**** THE INPUT ****

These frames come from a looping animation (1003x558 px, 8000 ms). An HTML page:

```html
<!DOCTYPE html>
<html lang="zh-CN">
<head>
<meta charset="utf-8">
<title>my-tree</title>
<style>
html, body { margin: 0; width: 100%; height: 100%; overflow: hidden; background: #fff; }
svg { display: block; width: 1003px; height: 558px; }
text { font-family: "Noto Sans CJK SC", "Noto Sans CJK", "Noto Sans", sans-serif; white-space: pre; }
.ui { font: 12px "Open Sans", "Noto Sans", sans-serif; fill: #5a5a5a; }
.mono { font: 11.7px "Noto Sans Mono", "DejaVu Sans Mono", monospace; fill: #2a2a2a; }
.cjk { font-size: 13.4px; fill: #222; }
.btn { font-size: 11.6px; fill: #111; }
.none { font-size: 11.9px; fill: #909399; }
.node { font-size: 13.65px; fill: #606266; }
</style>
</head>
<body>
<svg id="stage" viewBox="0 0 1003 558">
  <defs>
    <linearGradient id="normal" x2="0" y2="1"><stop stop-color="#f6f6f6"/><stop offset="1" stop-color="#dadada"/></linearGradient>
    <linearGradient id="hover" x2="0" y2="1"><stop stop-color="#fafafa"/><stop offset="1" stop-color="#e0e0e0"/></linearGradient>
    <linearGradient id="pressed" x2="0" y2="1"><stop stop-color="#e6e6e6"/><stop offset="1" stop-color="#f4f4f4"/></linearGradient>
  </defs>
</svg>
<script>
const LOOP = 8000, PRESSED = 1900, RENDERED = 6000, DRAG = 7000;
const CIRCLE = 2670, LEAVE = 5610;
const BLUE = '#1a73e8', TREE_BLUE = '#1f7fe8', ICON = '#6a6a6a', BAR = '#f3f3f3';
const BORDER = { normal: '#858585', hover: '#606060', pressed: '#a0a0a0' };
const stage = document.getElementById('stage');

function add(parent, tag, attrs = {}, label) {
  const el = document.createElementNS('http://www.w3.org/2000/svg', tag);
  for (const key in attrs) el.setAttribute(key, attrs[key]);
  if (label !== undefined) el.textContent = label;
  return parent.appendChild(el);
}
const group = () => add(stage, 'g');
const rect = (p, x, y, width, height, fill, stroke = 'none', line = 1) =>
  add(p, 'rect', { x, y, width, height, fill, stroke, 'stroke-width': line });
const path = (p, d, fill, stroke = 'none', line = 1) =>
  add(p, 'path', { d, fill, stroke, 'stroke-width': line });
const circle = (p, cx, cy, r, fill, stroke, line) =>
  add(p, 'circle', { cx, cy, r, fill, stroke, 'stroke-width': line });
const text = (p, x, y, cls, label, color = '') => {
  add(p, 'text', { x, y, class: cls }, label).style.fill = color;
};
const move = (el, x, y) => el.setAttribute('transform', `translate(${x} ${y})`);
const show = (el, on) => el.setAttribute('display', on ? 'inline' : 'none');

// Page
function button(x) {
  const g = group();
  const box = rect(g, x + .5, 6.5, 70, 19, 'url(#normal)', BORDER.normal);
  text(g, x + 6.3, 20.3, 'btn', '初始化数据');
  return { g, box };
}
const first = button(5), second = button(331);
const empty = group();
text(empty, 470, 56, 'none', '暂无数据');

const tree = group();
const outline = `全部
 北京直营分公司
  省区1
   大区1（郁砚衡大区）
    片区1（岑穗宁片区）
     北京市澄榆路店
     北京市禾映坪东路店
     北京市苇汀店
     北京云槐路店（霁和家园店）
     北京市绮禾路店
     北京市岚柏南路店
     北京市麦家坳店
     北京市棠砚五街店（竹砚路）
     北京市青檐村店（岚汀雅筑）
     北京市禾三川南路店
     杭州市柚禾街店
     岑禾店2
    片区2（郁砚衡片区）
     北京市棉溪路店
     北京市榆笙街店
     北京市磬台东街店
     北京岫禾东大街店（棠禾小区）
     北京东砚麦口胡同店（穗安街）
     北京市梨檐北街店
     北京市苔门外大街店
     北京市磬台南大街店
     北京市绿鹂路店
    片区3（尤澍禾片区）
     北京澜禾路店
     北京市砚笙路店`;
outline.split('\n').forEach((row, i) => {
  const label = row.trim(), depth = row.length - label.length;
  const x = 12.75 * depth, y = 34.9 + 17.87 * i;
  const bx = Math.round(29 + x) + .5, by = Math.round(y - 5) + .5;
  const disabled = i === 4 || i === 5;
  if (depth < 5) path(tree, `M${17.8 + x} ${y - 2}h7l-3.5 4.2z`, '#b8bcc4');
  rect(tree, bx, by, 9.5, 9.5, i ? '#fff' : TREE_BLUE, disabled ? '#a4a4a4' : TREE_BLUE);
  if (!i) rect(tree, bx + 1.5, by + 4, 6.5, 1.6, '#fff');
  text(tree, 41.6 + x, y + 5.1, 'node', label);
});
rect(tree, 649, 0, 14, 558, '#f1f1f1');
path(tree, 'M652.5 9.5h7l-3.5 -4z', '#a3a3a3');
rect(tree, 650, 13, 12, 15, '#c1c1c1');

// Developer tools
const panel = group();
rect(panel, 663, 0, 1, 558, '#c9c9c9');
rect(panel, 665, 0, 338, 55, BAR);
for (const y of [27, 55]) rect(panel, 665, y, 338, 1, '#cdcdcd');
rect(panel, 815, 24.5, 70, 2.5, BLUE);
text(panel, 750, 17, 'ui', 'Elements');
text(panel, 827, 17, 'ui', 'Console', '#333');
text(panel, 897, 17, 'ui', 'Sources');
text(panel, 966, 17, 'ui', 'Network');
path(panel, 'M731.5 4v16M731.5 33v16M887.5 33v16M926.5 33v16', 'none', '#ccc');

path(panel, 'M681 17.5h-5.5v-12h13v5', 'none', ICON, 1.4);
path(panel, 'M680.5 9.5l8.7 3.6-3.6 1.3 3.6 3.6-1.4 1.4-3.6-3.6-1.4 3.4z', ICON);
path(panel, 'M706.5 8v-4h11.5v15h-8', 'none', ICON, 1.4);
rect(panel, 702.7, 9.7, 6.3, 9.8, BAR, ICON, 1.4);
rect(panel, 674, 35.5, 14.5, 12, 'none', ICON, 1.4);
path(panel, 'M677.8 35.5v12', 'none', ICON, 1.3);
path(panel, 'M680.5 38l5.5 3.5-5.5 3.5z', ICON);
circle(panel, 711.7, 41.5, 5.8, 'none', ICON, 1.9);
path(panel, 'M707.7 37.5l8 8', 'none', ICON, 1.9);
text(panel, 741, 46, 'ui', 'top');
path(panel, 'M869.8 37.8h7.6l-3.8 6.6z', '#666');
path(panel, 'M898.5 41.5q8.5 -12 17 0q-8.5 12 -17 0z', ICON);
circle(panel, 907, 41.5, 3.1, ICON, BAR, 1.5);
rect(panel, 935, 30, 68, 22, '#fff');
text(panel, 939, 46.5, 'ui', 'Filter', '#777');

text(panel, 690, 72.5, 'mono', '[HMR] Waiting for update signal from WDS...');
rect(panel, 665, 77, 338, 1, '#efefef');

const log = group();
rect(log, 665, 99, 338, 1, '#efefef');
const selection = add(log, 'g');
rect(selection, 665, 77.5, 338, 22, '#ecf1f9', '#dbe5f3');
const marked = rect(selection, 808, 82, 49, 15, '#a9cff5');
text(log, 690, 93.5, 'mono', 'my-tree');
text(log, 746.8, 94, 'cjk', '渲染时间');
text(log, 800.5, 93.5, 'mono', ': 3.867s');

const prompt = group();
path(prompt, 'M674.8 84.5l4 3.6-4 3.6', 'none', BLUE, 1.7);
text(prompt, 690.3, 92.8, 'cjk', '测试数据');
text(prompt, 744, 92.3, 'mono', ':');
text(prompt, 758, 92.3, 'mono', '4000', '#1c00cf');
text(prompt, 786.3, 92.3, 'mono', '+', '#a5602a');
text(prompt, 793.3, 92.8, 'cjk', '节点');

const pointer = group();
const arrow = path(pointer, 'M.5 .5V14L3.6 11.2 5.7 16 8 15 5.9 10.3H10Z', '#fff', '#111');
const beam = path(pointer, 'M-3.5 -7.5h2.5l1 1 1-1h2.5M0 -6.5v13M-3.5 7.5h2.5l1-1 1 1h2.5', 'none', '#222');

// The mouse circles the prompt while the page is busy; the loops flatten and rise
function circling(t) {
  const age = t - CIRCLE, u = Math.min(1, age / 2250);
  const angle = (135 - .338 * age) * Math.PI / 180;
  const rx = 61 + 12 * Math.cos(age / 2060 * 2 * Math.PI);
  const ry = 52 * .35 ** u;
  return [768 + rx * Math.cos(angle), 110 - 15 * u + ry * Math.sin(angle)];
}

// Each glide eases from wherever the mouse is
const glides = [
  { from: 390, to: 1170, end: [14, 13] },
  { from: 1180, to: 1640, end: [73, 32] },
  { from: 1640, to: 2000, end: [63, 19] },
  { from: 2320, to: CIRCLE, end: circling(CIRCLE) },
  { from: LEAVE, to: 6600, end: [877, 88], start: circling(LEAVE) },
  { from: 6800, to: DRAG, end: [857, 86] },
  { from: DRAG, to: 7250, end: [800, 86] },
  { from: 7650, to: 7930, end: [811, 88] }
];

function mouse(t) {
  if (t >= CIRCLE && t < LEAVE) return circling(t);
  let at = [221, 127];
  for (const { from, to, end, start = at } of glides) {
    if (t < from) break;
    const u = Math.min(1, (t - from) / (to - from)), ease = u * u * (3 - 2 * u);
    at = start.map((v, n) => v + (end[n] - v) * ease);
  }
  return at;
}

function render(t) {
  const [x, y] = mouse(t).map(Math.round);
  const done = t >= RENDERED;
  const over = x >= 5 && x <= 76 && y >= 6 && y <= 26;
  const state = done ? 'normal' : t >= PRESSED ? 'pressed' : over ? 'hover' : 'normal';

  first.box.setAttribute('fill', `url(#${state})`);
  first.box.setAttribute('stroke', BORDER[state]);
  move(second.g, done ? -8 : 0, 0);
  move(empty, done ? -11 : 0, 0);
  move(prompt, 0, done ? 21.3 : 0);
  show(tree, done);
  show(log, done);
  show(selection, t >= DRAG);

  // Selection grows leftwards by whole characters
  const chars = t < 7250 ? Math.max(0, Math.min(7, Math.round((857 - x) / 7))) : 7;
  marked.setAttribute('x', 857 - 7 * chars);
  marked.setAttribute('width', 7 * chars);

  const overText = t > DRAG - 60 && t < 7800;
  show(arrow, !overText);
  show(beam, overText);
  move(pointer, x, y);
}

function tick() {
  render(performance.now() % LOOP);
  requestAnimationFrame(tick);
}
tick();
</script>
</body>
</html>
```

****

## YOUR TASK:
Using the listing above, return all lines where the word "normal" occurs.

## EXERCISE OUTPUT:
    <linearGradient id="normal" x2="0" y2="1"><stop stop-color="#f6f6f6"/><stop offset="1" stop-color="#dadada"/></linearGradient>
const BORDER = { normal: '#858585', hover: '#606060', pressed: '#a0a0a0' };
  const box = rect(g, x + .5, 6.5, 70, 19, 'url(#normal)', BORDER.normal);
  const state = done ? 'normal' : t >= PRESSED ? 'pressed' : over ? 'hover' : 'normal';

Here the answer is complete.